From the entries below, retype only the lines from the one with "802px; overflow: hidden;" through the one with "position: absolute; left: 191px;", exactly as written.
Segment Start: Provided data
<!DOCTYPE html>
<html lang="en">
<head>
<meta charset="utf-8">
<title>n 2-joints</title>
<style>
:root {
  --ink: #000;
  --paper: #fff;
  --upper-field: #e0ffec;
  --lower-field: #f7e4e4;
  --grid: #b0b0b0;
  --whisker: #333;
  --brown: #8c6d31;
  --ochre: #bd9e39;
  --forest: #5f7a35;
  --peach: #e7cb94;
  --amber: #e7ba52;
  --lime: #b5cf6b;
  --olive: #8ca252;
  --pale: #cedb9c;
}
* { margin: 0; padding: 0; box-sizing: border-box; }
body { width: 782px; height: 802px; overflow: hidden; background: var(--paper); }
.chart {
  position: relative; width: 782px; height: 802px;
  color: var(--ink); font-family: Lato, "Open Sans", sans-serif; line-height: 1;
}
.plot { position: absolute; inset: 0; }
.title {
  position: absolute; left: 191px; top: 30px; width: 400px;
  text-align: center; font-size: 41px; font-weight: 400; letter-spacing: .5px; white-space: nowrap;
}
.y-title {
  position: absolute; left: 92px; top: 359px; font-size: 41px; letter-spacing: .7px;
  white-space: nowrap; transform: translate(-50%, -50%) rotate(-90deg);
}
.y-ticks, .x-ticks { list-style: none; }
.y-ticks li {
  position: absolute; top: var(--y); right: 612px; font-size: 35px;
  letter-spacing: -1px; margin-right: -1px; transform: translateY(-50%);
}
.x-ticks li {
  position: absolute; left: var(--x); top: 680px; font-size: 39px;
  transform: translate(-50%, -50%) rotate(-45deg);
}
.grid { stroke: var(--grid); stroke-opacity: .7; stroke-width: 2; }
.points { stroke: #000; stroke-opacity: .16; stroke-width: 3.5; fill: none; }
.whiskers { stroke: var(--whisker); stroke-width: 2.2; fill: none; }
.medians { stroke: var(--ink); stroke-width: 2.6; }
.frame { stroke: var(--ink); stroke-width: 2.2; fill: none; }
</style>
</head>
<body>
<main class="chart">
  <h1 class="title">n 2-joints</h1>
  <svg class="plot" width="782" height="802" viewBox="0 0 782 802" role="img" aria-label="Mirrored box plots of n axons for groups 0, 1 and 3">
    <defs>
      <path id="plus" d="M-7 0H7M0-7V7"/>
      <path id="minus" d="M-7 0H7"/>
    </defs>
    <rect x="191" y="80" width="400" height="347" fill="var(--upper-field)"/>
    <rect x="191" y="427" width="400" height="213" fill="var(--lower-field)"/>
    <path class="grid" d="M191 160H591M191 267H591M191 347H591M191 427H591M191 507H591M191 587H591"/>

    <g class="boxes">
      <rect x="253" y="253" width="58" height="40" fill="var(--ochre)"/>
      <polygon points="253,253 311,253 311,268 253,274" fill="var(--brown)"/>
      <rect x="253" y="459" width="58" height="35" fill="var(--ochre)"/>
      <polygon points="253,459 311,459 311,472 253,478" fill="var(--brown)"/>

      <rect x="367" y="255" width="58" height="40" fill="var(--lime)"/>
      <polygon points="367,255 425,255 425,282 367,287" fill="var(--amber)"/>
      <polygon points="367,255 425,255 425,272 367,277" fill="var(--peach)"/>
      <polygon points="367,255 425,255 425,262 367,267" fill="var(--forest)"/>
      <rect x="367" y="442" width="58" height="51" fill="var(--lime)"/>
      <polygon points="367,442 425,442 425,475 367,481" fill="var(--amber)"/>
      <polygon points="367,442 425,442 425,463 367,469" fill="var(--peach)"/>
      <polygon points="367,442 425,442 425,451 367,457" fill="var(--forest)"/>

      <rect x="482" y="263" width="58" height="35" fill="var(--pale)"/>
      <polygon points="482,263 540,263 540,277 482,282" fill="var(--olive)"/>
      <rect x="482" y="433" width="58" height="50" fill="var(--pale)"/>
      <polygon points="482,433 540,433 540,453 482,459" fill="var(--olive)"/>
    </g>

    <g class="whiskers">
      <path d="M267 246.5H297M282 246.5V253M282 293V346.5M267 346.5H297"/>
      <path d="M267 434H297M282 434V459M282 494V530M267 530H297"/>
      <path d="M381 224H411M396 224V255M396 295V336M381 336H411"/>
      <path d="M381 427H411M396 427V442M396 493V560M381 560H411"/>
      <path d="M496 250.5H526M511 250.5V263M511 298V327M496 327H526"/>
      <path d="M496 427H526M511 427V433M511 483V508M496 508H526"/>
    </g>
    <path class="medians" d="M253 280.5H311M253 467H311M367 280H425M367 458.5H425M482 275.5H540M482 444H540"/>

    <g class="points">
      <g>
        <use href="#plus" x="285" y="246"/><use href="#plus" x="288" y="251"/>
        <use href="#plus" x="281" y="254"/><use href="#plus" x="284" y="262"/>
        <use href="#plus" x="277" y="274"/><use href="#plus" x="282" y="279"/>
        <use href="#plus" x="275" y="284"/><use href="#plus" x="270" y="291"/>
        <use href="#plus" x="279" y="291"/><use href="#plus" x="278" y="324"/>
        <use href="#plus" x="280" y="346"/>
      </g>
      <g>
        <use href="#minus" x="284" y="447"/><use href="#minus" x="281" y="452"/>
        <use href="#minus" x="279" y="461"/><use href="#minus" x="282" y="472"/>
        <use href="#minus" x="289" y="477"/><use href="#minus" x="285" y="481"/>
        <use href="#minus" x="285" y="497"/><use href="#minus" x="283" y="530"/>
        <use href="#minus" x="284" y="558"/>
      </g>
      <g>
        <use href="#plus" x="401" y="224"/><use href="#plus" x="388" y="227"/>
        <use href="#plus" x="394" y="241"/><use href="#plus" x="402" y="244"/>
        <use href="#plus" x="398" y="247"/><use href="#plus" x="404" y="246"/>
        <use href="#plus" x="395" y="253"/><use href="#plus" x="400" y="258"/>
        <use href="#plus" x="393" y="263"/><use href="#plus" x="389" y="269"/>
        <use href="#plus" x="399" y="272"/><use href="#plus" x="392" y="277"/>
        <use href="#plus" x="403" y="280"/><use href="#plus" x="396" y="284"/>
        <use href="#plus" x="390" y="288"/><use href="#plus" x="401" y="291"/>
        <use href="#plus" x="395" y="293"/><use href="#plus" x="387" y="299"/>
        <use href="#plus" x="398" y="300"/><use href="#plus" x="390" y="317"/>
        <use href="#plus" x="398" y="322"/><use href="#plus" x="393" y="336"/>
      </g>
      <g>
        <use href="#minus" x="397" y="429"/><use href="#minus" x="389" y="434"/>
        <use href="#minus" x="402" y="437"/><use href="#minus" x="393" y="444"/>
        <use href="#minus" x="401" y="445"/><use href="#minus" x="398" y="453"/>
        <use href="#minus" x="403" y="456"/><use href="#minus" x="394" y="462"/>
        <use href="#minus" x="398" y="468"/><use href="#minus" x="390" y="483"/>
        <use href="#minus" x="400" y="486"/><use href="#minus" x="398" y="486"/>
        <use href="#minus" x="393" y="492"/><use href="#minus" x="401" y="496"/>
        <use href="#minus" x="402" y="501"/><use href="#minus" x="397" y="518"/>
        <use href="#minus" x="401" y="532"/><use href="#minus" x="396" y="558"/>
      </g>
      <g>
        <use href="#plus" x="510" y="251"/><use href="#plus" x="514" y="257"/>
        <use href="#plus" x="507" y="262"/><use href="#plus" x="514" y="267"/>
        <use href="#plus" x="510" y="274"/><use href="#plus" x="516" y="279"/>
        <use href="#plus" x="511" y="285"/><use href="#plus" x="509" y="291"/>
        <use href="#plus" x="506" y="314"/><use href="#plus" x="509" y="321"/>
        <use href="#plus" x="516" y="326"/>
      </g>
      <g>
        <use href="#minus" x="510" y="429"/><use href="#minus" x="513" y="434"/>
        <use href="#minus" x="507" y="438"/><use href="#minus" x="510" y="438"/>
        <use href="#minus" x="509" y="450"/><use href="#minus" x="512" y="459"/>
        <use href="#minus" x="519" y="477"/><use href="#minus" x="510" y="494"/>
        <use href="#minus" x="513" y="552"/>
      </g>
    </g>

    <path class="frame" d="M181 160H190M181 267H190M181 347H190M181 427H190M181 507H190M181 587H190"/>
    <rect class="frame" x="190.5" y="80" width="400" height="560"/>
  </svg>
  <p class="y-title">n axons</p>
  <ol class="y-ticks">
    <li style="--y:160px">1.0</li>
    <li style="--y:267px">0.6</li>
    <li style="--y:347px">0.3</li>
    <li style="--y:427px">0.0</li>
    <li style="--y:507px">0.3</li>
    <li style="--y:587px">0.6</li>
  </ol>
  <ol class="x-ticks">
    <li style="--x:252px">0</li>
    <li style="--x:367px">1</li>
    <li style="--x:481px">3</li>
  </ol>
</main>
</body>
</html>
Segment End: Provided data
§ Answer box
body { width: 782px; height: 802px; overflow: hidden; background: var(--paper); }
.chart {
  position: relative; width: 782px; height: 802px;
  color: var(--ink); font-family: Lato, "Open Sans", sans-serif; line-height: 1;
}
.plot { position: absolute; inset: 0; }
.title {
  position: absolute; left: 191px; top: 30px; width: 400px;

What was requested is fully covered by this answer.